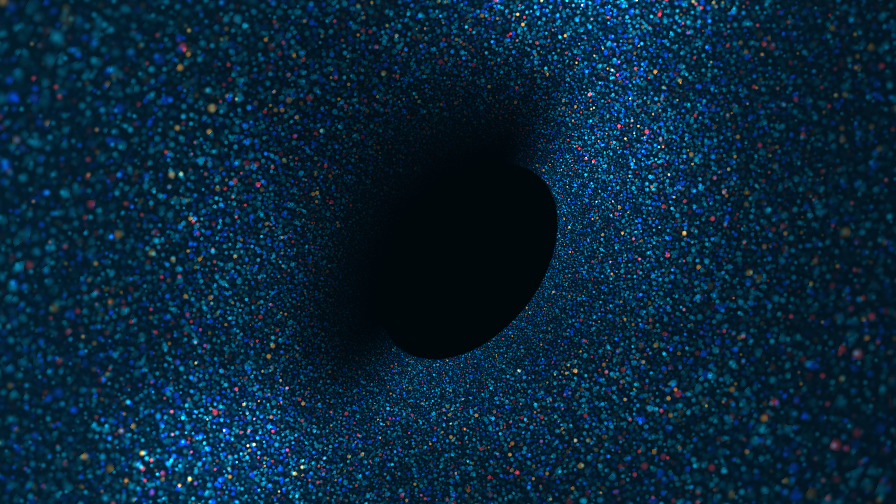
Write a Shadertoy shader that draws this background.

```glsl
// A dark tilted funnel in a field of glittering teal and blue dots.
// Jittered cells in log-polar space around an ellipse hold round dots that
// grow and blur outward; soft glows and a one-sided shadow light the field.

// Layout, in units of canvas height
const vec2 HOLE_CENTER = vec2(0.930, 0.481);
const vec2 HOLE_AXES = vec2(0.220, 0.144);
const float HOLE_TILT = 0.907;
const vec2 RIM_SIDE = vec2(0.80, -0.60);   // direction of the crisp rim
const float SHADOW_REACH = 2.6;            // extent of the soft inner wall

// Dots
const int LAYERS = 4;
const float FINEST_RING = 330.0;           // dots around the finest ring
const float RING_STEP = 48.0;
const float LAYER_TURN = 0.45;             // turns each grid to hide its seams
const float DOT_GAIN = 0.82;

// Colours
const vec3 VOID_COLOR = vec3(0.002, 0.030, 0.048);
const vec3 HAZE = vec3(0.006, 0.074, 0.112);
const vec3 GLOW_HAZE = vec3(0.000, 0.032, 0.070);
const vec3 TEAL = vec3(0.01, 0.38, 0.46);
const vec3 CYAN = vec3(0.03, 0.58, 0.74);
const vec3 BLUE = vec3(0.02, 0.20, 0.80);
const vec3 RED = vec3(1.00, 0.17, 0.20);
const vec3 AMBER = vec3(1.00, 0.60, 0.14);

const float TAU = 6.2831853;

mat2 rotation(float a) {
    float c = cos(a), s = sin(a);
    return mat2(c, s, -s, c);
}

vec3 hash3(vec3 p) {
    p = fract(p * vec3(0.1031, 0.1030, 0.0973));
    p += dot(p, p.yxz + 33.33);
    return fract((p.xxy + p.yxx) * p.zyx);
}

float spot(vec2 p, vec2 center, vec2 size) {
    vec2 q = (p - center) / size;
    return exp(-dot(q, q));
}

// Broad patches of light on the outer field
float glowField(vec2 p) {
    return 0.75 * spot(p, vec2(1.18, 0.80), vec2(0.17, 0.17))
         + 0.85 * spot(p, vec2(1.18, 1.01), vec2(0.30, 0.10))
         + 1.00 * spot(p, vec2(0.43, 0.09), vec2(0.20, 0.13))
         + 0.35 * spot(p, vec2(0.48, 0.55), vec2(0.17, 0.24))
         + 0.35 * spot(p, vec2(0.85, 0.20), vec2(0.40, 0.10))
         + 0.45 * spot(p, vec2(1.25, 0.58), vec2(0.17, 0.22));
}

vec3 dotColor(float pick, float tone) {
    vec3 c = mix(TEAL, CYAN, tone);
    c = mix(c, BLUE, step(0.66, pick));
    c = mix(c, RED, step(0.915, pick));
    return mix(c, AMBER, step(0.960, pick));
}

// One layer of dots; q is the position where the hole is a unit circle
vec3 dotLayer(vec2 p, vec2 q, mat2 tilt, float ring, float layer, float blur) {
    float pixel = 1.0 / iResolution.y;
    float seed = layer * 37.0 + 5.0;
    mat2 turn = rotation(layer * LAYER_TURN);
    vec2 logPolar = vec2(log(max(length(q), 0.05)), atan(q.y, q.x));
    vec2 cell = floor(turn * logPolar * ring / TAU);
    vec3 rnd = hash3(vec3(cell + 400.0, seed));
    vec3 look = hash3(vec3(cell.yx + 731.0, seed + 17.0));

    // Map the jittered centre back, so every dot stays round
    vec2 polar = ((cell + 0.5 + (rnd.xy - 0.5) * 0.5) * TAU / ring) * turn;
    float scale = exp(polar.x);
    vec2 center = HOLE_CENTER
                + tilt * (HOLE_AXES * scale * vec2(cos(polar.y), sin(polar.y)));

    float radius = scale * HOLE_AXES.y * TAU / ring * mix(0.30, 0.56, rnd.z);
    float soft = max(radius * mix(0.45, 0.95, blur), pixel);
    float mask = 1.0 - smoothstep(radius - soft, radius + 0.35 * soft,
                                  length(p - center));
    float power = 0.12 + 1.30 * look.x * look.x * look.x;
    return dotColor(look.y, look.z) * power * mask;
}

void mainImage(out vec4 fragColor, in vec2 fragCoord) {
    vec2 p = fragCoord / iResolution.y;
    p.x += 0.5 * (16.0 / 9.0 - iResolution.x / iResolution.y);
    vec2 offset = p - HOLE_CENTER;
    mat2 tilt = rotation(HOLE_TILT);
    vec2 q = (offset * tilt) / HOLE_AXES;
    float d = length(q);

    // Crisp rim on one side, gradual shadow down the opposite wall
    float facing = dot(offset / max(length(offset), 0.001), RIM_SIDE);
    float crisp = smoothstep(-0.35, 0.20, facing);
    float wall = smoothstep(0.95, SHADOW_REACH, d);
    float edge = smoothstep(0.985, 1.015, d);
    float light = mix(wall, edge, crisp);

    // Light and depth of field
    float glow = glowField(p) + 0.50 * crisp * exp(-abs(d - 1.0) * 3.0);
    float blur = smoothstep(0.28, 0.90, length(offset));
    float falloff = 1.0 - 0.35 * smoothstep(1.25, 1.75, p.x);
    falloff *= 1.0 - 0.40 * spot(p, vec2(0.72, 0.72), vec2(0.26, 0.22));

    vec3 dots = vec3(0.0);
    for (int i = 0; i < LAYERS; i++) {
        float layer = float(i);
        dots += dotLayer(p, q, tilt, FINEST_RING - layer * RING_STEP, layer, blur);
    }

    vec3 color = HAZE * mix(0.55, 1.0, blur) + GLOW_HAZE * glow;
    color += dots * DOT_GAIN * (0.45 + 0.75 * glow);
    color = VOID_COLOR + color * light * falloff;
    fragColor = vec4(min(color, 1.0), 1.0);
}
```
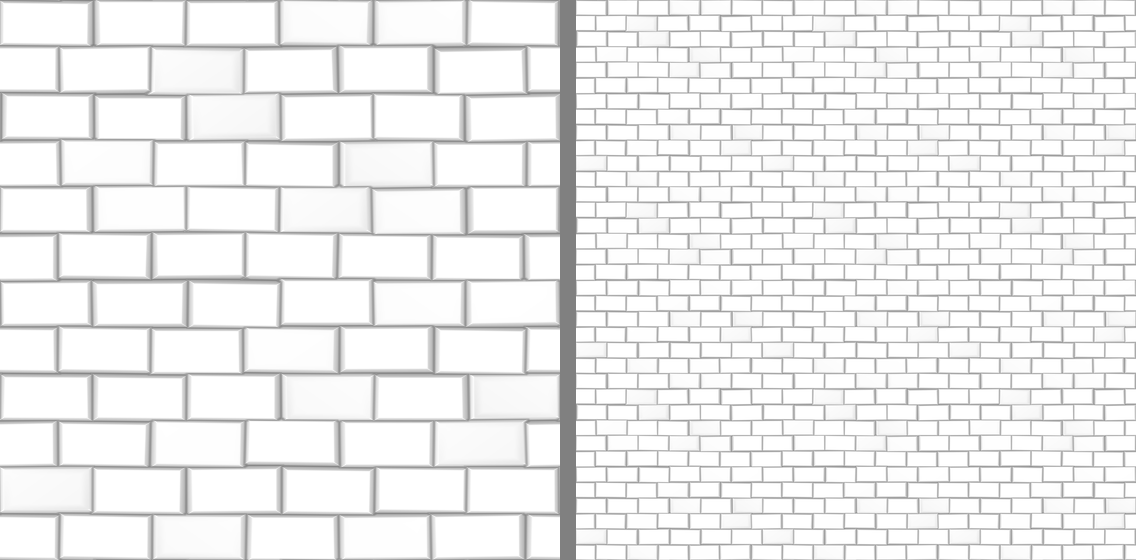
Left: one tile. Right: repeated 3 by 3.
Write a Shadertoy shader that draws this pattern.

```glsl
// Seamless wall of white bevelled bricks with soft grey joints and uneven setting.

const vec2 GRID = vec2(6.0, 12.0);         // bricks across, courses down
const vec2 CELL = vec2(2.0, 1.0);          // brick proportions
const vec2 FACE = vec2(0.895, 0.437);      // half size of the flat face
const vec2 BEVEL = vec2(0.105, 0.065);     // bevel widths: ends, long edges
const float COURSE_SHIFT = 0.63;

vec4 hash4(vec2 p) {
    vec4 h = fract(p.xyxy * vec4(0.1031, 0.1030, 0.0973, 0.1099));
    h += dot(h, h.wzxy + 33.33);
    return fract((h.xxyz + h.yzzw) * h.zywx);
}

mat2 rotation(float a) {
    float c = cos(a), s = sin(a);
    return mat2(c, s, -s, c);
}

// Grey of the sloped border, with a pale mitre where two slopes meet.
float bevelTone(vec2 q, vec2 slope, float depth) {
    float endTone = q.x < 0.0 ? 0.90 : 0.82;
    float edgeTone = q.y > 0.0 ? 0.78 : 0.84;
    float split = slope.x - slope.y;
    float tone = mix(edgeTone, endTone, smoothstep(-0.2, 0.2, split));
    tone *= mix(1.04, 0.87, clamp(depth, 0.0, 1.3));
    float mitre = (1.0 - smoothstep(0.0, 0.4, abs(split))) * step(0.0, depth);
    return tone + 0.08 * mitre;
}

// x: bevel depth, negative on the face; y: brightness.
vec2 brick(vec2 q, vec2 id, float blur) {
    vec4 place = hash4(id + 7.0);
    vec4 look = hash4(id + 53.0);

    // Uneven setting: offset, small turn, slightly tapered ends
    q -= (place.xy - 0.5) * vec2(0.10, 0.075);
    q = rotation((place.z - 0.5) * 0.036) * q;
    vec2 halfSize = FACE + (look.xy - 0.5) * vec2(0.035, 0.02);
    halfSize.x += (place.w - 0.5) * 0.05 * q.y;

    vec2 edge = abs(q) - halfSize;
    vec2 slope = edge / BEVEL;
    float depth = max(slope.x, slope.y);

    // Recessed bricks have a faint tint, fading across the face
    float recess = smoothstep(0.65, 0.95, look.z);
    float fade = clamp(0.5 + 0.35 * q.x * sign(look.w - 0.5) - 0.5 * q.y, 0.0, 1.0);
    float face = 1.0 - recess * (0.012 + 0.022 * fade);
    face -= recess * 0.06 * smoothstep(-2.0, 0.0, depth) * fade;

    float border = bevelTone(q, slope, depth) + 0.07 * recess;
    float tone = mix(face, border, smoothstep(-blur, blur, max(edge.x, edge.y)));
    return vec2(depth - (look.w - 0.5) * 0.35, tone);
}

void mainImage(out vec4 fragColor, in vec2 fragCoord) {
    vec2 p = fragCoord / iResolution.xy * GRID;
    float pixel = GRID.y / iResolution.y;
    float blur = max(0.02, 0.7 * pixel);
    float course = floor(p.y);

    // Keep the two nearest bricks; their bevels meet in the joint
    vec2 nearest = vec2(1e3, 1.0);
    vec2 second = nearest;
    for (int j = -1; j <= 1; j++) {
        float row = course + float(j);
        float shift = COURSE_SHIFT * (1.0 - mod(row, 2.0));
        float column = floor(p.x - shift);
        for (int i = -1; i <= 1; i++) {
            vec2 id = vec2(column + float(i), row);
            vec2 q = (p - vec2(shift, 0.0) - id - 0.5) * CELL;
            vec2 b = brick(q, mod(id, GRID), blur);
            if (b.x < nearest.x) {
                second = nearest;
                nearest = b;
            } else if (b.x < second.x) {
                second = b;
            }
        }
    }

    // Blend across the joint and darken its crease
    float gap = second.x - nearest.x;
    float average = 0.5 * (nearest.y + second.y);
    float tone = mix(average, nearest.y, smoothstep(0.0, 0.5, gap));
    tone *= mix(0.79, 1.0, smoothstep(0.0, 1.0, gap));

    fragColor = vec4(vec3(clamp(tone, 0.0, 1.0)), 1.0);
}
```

= = = = =

Wherever a line of the material has the word "nearest", add it to a tally; give only the final number.

▶ Answer to the problem: 9